Used for a number purposes including land surveying: the compass has a clinometer to allow the measurement of vertical angles. Natural Sine Tables can be used in conjunction with the clinometer. On sloping ground to determine the difference in elevation from you to a distant point. You would use the clinometer to measure the vertical angle between horizontal and the distant point. Using the Natural Sine Table find the sine of the angle, multiply it times the slope distance to the point in question and that gives you the difference in elevation of the ground from your point to the point in question.
The compass has three main parts, box, sighting arm, and lid. The box contains most of the components: the needle; bull’s eye level (round level to read horizontal angles); clinometer level (barrel-shaped) and clinometer scale (for reading vertical angles); lift pin or hold button (operated by a button on the rim to lock the needle); clinometer lever on the back of the box to set the vertical angle (see Image 4); graduated circle (to read the bearing). The lid has a mirror on the inside to allow a view of the inside of the box when it may be difficult to see directly into the box when setting the clinometer. When the lid is closed the lift pin is held in place to protect the needle.
The case has squared-off edges which allows the compass to be placed on a sloping surface and with use of the lever on the back the bubble in the clinometer level can be centred and the angle measured on the graduated circle in the box.

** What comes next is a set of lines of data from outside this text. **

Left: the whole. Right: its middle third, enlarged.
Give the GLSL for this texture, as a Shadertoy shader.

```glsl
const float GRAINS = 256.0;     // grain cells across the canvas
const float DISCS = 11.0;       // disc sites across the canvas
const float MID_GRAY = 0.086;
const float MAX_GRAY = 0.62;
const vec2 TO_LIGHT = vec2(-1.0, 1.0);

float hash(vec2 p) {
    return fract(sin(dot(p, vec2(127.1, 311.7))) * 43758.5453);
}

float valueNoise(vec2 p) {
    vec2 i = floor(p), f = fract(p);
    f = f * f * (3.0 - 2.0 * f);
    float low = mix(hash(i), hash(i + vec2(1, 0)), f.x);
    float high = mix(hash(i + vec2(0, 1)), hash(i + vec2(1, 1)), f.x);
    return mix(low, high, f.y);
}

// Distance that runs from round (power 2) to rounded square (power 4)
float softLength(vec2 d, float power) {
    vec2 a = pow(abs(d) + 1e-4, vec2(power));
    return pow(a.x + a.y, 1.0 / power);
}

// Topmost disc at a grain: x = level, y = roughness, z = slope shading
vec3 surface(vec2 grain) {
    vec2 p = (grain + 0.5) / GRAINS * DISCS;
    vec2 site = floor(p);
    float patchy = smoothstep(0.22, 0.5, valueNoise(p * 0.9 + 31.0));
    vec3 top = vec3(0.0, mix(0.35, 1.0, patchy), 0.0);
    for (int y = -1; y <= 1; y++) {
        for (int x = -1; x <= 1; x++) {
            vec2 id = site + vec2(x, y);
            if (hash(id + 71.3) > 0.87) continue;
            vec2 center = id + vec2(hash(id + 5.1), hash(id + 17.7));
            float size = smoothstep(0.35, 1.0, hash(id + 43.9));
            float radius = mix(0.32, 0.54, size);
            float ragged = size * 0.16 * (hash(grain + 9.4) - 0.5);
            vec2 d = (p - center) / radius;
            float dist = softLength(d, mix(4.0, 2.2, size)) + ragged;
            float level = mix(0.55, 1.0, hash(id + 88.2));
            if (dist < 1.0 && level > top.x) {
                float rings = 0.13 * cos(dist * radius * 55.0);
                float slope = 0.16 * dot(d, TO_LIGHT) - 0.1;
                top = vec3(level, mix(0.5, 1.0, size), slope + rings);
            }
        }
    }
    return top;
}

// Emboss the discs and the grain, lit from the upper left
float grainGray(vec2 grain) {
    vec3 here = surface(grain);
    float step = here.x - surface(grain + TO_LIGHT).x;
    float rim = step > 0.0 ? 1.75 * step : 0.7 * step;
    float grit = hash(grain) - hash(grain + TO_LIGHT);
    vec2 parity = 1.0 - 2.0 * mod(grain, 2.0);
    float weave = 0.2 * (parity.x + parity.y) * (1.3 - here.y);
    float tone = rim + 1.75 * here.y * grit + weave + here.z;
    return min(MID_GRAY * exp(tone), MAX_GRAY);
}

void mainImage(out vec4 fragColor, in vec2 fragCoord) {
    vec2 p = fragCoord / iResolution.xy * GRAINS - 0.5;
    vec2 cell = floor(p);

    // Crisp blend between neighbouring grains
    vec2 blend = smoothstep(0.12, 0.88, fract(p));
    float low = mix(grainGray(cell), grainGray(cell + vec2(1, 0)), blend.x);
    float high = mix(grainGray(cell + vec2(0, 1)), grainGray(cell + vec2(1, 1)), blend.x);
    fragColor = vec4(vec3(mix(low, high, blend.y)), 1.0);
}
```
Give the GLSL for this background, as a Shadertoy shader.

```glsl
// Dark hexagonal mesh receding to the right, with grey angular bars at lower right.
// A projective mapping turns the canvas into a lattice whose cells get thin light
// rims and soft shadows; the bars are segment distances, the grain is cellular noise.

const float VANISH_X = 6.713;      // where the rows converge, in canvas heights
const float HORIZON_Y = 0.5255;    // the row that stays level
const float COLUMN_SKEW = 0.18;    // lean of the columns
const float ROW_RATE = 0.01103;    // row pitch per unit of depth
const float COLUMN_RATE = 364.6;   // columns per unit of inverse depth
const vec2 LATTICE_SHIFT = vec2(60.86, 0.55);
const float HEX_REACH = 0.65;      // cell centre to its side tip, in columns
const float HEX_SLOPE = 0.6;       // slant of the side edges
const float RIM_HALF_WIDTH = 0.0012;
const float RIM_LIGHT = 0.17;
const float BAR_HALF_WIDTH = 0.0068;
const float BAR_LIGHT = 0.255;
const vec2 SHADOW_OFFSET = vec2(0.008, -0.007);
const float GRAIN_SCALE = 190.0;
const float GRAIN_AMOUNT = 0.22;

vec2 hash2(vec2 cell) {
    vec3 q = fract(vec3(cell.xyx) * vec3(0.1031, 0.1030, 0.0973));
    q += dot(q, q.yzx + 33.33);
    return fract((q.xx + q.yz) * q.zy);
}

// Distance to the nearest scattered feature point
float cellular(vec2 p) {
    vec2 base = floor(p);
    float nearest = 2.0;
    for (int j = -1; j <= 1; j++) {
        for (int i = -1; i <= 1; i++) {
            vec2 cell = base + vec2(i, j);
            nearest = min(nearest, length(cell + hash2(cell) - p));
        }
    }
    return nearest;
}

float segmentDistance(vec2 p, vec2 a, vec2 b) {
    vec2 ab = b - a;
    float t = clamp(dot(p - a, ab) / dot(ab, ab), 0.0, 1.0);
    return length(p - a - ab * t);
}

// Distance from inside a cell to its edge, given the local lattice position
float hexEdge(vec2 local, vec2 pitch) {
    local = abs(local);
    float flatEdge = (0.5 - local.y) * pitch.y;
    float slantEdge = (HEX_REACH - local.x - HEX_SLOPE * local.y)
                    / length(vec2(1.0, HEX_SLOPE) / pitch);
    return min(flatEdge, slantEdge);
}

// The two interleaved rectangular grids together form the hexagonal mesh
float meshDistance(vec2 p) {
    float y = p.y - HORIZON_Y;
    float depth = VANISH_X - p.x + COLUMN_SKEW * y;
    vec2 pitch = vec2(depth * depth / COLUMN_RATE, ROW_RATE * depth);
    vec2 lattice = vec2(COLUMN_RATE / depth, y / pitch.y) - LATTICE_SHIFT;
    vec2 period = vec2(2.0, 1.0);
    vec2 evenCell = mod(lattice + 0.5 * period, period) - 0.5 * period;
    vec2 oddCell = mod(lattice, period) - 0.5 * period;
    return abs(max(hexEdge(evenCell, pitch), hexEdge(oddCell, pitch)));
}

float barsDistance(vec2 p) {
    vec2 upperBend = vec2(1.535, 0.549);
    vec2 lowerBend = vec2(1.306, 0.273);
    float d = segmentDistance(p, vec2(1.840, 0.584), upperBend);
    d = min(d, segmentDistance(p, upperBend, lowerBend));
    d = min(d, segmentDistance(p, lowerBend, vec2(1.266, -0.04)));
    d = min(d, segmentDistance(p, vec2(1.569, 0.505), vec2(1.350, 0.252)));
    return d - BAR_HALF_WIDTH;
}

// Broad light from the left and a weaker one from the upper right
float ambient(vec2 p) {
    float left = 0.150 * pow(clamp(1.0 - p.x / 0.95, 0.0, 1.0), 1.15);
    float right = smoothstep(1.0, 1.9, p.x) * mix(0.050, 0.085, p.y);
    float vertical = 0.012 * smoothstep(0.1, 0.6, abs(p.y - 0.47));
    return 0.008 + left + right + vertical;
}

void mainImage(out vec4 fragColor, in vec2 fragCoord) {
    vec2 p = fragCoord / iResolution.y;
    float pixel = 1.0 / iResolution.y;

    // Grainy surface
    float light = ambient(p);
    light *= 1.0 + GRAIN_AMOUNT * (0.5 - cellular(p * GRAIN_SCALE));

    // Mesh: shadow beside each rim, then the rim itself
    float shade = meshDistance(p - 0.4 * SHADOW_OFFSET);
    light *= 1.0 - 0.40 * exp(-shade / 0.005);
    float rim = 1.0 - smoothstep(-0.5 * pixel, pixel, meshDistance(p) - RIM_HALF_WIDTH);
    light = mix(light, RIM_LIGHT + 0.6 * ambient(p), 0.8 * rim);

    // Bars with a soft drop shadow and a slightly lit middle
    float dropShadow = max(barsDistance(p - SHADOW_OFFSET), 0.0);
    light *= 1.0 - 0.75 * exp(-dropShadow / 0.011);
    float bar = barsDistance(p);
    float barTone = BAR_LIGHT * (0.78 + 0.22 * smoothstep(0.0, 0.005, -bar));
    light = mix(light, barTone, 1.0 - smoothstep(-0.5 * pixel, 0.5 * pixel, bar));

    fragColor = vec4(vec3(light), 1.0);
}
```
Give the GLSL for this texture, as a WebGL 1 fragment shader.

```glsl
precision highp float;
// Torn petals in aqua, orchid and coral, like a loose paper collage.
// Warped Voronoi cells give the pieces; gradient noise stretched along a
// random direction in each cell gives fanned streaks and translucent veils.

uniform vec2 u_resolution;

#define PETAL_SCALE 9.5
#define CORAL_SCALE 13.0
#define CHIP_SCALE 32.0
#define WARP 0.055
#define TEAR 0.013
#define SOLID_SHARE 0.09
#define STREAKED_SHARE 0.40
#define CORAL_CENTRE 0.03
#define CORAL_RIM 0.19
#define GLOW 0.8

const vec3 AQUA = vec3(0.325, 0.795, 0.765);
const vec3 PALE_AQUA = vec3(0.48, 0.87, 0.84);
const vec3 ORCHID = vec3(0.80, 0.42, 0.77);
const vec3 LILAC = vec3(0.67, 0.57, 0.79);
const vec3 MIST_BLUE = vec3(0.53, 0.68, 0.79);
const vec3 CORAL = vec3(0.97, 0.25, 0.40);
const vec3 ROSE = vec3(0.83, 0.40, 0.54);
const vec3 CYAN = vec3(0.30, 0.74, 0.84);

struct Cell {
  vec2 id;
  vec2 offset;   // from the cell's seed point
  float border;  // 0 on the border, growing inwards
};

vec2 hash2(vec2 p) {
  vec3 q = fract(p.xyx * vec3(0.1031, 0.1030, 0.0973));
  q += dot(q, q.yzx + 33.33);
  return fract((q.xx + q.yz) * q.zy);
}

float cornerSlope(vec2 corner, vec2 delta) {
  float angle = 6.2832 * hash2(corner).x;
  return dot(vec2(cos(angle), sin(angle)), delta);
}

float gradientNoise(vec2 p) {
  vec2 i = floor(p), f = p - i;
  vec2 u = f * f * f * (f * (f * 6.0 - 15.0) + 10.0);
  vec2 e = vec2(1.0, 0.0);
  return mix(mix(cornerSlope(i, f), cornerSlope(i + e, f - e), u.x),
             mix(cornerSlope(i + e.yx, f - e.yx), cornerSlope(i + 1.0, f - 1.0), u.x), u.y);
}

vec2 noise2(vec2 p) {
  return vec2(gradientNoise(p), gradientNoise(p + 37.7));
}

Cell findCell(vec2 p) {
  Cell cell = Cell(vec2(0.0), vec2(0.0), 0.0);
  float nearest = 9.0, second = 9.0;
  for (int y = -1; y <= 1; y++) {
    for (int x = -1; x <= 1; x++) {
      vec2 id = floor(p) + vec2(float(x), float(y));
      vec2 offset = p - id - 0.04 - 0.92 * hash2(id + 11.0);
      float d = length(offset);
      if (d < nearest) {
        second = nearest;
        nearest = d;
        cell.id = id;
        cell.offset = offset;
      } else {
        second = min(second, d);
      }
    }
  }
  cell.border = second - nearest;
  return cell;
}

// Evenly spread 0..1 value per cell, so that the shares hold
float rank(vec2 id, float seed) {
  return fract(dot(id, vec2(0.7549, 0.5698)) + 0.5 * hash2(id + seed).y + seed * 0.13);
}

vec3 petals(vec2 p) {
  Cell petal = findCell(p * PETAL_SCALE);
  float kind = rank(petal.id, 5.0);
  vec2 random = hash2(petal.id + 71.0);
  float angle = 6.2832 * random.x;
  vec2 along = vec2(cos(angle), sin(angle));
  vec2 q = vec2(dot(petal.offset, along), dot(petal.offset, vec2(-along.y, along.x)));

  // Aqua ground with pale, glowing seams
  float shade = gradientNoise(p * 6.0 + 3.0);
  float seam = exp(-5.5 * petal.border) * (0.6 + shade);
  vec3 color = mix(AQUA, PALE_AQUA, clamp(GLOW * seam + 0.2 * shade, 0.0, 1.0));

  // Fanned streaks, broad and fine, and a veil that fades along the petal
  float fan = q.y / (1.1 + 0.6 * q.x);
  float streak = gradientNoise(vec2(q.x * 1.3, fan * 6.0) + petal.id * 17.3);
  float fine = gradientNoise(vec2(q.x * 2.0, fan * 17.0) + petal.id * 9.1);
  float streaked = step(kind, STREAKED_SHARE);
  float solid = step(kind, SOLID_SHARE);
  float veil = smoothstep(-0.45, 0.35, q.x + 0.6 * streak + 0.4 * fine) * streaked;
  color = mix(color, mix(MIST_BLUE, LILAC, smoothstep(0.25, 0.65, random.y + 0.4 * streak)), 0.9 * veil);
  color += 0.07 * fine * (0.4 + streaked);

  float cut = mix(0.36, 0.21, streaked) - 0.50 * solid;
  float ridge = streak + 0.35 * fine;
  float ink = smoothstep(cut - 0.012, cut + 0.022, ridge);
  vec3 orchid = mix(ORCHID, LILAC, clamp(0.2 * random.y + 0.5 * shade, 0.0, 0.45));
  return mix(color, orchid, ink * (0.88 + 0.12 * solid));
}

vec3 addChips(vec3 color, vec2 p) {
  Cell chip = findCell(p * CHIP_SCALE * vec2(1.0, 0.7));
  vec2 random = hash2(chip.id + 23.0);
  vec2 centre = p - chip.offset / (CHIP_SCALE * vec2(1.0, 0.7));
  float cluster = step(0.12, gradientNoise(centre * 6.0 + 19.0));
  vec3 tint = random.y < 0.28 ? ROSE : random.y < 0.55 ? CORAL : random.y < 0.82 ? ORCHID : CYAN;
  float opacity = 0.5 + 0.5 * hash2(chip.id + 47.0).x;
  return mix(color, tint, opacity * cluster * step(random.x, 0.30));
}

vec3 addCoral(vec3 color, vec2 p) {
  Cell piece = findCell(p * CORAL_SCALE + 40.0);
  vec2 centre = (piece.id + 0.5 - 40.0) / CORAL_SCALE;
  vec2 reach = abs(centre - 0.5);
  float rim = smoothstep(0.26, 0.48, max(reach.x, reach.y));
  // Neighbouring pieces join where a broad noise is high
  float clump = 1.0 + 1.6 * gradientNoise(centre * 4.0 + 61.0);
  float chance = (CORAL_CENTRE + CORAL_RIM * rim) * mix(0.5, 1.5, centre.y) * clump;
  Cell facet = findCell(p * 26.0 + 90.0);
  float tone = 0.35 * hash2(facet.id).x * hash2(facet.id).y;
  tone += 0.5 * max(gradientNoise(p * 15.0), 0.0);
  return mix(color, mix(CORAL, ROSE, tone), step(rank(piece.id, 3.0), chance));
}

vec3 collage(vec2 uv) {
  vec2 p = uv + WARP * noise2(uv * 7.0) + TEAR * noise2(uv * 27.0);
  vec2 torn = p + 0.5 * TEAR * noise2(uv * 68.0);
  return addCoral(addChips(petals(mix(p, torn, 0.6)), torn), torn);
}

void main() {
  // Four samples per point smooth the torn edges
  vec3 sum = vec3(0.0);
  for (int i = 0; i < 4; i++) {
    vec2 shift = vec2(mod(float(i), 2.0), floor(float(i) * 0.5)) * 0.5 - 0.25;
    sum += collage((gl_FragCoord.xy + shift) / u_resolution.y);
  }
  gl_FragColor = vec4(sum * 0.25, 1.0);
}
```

The compass can be calibrated by placing the compass on a surface known to be horizontal and use the adjusting screw (on the side of the compass) to ensure that the clinometer bubble is centred at 0°.
The base of the compass has a threaded plate to allow the compass to be attached to a tripod.
The compass has a fitted leather case.
This is a late example of the transit invented by D W Brunton and patented in the USA in 1894. For an instruction manual for a similar Brunton pocket transit go to https://cdn.shopify.com/s/files/1/0217/7948/files/Transit_Manual.pdf.
The transit was passed down to the donor from her grandfather Alec Gilbertson FICE FIMechE who was a chartered civil and mechanical engineer with world-wide experience. To see a copy of his extensive CV click here.